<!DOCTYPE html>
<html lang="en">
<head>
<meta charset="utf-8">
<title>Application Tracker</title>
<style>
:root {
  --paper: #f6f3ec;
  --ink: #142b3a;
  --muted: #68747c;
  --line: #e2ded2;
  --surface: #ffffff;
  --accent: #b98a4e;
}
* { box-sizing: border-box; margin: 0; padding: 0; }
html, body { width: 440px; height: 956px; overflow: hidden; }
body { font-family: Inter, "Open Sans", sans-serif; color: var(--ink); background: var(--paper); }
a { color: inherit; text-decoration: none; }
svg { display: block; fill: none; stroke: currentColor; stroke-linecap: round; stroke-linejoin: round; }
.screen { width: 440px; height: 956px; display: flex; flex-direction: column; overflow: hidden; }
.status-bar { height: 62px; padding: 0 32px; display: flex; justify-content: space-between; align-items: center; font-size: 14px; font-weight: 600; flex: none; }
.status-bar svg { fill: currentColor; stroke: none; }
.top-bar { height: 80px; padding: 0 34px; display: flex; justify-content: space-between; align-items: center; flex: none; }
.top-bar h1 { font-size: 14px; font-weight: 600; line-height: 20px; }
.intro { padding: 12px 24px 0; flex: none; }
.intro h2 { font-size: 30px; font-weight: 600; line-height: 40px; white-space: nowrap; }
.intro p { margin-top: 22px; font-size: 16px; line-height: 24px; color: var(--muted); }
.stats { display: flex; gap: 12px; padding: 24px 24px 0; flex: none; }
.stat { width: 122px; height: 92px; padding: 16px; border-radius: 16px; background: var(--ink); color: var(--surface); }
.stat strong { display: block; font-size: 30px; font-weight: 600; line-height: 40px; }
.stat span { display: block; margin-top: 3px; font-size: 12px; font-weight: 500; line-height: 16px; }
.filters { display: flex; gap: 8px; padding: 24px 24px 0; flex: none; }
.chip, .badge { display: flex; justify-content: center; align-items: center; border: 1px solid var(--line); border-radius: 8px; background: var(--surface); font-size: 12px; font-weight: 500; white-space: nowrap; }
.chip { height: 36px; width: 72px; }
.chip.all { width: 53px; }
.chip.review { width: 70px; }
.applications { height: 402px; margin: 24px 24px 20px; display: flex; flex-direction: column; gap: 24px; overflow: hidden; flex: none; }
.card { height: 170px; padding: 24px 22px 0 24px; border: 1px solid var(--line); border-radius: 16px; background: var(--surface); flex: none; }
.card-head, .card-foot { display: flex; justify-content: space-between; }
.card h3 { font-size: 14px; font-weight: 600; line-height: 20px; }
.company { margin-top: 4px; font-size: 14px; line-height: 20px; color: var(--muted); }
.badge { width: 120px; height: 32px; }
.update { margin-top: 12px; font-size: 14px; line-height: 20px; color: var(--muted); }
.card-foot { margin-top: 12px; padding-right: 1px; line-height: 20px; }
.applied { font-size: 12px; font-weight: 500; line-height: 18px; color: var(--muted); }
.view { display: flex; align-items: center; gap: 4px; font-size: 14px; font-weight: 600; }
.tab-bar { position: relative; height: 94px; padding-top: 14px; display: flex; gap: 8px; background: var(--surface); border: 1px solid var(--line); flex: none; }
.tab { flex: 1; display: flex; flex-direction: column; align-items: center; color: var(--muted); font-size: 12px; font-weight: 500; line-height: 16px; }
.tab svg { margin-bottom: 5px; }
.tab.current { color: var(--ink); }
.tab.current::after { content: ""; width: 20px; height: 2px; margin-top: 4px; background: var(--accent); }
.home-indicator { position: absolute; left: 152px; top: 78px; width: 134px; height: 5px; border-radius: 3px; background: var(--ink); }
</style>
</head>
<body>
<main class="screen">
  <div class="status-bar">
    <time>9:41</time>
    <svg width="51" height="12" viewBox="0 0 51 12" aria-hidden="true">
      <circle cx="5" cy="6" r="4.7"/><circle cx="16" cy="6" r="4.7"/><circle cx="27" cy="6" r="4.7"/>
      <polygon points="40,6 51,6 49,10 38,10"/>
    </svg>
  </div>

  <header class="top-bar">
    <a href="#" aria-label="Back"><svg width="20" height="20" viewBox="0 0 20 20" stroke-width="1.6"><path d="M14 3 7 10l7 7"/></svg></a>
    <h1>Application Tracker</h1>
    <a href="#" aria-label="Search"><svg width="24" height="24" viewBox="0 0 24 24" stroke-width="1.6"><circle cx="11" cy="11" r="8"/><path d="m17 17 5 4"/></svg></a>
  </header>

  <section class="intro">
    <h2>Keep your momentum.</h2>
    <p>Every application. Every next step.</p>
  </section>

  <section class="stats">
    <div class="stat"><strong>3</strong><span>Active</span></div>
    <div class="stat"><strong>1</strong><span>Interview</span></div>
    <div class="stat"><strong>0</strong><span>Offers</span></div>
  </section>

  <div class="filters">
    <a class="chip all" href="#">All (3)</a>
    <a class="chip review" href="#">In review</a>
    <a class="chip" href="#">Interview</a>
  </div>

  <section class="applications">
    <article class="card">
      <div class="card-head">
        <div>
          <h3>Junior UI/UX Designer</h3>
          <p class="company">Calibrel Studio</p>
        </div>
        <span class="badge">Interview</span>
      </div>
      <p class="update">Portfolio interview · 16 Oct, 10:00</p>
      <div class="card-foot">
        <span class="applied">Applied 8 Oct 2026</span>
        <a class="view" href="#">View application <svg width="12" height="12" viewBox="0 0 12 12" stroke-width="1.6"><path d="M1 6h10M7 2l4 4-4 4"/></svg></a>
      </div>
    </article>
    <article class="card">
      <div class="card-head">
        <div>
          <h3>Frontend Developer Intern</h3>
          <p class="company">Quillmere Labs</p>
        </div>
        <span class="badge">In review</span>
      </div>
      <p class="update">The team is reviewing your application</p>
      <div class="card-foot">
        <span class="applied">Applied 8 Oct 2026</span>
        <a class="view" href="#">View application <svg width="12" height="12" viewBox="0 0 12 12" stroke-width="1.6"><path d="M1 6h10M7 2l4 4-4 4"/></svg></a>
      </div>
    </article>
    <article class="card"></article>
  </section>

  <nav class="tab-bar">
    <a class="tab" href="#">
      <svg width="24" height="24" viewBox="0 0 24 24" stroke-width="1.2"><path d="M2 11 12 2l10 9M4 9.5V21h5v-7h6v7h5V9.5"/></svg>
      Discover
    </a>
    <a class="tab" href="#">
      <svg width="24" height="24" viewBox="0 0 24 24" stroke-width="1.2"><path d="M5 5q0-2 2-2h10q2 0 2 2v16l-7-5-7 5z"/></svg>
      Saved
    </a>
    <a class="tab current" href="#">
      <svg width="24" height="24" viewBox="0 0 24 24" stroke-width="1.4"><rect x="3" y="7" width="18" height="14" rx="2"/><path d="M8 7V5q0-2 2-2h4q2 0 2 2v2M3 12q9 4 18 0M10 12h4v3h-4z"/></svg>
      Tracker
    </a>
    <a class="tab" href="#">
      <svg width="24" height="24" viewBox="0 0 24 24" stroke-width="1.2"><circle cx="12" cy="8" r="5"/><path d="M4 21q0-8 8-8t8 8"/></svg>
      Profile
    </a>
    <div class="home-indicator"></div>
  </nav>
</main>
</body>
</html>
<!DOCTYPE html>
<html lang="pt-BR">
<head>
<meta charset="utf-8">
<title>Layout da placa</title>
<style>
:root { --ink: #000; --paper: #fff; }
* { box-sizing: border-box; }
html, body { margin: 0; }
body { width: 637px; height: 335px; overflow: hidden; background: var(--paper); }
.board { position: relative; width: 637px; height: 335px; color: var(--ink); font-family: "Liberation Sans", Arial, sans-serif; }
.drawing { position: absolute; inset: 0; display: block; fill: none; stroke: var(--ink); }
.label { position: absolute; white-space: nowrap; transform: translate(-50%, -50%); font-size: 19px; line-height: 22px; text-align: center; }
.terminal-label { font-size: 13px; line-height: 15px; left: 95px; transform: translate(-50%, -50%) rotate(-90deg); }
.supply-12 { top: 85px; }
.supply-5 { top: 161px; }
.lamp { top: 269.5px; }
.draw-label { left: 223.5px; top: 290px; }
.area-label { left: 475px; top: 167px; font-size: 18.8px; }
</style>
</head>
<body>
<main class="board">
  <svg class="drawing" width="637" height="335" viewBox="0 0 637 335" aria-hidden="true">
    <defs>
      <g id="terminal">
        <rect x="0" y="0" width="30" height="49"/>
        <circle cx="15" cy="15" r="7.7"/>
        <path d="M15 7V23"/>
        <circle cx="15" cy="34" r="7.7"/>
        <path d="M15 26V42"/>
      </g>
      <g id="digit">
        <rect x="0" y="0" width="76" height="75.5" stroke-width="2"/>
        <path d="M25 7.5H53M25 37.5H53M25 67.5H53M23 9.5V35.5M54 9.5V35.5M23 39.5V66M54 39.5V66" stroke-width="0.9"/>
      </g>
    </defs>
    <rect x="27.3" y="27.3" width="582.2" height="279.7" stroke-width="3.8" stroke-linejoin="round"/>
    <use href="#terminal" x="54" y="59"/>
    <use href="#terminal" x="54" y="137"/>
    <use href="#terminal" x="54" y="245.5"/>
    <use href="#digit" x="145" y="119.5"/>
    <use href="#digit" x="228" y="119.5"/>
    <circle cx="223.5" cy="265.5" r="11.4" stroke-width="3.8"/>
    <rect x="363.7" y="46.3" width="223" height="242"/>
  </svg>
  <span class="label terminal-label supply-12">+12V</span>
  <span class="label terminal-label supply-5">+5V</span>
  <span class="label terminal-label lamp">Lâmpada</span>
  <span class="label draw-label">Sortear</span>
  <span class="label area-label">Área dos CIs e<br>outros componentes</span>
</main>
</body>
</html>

★ ★ ★ ★

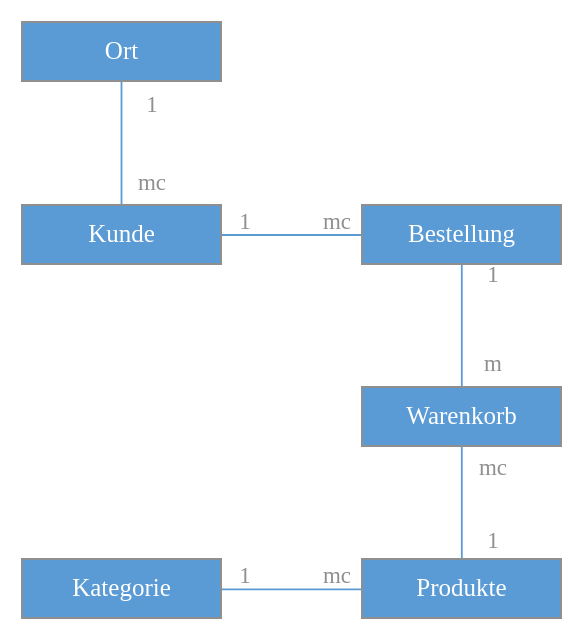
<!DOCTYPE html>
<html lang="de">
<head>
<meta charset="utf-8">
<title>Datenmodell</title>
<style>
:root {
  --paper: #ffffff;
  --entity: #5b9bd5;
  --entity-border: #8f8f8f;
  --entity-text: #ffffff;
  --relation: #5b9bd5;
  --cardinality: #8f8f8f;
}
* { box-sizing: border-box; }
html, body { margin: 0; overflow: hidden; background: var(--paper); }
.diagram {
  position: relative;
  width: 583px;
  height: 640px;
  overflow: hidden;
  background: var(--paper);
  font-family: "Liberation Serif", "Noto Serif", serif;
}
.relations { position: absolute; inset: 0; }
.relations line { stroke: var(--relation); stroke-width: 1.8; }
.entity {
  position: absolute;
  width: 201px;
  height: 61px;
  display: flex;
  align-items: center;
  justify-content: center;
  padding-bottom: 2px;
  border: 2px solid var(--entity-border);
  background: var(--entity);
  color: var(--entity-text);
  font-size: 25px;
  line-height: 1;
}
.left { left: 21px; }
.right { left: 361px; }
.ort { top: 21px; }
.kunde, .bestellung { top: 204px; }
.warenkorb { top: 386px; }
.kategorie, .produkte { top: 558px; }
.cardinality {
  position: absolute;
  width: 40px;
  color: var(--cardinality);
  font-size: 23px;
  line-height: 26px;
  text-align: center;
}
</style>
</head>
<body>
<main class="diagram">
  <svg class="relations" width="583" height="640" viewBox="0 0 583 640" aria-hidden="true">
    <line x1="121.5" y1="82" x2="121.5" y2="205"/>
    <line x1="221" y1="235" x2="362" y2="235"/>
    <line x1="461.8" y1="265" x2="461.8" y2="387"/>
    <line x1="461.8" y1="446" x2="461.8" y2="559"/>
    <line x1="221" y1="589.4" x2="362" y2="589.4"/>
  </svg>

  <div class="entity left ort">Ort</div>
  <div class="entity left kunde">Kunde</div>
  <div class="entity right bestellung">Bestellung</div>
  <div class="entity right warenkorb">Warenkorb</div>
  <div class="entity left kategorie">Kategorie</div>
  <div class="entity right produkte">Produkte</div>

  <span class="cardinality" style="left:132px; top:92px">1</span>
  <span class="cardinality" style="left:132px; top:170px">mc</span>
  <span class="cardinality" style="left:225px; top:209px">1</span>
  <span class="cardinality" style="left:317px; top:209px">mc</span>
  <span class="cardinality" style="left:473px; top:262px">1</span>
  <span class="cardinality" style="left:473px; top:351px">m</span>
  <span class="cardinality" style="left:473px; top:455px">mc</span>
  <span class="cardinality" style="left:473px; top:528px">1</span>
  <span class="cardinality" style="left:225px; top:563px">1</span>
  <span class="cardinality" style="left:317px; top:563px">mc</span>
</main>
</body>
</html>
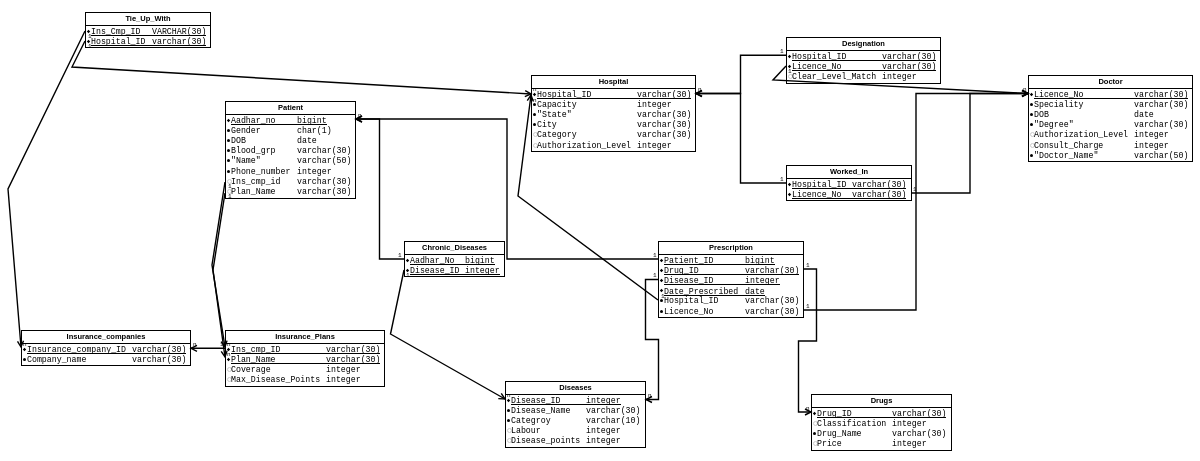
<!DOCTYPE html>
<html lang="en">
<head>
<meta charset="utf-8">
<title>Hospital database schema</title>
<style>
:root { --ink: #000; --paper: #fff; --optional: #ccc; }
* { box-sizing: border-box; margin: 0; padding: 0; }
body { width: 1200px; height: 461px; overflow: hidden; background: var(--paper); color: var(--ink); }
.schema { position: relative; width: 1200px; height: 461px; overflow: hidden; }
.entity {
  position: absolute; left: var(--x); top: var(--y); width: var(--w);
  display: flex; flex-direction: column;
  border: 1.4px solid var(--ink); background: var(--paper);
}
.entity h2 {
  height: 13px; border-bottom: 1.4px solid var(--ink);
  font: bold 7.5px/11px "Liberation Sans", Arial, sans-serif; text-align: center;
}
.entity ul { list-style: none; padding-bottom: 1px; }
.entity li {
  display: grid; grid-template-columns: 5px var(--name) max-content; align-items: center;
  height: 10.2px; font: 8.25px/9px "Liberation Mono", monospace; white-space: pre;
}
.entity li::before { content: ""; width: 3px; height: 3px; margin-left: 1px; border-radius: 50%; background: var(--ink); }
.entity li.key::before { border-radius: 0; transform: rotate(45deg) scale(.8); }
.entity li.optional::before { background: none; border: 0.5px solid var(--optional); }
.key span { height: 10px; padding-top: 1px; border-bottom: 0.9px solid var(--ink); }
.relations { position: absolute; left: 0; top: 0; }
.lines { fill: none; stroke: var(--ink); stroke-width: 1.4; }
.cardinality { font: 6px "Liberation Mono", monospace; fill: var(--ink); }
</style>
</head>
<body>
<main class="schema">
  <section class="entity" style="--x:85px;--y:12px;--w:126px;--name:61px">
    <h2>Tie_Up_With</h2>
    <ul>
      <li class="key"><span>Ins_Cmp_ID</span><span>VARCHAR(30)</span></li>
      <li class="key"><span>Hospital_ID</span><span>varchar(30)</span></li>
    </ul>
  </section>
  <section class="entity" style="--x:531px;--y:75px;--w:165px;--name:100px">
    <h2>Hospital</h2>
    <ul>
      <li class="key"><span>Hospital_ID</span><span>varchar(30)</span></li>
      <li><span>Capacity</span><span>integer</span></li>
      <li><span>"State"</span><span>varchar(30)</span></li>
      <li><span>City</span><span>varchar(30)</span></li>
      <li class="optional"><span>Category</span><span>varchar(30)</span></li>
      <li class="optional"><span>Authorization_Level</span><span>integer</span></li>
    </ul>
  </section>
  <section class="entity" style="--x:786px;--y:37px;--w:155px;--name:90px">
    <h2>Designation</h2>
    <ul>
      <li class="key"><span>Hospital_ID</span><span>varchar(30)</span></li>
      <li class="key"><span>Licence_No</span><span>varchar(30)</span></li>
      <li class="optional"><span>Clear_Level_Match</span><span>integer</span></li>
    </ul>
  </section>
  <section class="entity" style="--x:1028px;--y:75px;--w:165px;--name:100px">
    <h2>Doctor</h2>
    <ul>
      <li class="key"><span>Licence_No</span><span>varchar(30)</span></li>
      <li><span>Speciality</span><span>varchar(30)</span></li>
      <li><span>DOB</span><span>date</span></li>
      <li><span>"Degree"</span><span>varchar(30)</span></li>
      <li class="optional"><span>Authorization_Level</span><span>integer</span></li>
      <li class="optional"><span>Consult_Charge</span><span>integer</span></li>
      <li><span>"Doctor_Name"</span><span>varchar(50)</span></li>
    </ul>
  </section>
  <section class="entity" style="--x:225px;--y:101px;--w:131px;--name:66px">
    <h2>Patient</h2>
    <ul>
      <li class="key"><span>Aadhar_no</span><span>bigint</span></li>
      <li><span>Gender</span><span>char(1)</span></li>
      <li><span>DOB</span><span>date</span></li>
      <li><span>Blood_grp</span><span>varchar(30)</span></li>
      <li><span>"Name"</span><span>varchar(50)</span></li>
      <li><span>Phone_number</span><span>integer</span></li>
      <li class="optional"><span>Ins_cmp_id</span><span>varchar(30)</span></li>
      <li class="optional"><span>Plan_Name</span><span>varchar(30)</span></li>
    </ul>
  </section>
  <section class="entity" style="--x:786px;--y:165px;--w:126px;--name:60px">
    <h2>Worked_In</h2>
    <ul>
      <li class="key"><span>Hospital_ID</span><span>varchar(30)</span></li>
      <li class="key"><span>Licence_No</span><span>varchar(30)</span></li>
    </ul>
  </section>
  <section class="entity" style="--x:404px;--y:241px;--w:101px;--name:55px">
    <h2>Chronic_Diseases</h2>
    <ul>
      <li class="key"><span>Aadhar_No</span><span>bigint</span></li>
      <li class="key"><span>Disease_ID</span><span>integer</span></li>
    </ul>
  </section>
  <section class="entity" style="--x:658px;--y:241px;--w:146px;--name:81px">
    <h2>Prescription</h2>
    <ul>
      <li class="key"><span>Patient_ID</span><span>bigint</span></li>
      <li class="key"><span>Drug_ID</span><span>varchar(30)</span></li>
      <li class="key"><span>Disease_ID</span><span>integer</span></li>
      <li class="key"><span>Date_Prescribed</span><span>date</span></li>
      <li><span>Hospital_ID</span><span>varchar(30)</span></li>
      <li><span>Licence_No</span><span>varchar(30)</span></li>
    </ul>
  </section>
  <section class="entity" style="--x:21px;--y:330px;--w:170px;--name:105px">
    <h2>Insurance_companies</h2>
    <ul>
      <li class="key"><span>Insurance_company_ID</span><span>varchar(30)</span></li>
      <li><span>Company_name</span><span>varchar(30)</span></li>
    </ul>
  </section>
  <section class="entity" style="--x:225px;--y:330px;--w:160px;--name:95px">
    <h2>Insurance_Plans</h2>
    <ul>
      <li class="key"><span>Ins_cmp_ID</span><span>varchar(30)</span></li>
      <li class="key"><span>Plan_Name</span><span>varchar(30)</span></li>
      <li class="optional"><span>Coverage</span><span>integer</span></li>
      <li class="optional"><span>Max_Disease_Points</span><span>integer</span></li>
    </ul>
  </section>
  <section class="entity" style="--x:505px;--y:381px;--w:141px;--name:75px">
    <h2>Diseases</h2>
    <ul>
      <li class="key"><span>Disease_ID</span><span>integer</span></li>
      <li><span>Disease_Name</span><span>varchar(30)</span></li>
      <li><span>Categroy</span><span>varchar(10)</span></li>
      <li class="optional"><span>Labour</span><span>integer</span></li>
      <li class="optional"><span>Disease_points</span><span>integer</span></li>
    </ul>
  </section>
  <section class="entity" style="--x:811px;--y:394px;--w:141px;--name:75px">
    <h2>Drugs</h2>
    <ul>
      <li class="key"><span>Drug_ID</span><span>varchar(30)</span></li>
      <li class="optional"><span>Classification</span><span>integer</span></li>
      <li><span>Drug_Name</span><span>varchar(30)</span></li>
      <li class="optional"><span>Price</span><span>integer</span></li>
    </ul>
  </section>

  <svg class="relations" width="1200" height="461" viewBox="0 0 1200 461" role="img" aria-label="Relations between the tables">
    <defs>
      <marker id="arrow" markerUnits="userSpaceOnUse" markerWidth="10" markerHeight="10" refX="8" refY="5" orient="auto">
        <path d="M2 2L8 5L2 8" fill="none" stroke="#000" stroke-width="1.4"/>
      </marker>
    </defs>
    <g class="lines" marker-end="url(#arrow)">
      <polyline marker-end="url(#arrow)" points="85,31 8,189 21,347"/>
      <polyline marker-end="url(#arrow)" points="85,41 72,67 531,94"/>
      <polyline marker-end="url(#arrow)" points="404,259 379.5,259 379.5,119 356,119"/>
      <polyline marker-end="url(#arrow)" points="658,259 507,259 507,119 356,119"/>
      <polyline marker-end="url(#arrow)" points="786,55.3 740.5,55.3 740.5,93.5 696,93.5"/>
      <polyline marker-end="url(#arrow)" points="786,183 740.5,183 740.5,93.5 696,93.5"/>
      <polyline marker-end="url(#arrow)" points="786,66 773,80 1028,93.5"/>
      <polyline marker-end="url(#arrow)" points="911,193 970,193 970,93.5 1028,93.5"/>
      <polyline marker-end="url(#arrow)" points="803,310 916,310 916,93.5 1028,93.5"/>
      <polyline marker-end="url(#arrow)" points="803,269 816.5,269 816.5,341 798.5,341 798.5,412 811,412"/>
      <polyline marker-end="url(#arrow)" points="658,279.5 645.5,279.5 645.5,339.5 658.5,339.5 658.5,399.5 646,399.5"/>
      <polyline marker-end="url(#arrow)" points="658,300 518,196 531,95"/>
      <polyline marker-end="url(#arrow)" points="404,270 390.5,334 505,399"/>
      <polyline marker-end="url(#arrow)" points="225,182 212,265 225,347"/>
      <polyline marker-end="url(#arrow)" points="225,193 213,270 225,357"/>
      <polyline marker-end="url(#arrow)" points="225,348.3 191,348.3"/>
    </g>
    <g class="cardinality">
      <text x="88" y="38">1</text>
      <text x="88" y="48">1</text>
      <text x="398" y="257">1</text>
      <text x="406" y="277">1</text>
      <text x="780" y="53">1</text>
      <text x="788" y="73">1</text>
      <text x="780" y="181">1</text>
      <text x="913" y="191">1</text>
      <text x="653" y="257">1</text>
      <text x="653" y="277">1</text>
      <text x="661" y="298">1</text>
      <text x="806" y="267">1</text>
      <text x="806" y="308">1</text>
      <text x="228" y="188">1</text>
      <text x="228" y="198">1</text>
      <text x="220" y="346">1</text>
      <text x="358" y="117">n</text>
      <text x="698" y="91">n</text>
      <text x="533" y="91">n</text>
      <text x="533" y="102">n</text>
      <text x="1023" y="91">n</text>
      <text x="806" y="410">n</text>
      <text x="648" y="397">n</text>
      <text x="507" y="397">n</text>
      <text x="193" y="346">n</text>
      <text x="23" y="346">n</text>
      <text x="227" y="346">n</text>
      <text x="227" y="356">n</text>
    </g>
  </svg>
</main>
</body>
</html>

★ ★ ★ ★

_Exercise description_
Copy each line of the listing that includes "relations".

_Exercise solution_
.relations { position: absolute; inset: 0; }
.relations line { stroke: var(--relation); stroke-width: 1.8; }
  <svg class="relations" width="583" height="640" viewBox="0 0 583 640" aria-hidden="true">
.relations { position: absolute; left: 0; top: 0; }
  <svg class="relations" width="1200" height="461" viewBox="0 0 1200 461" role="img" aria-label="Relations between the tables">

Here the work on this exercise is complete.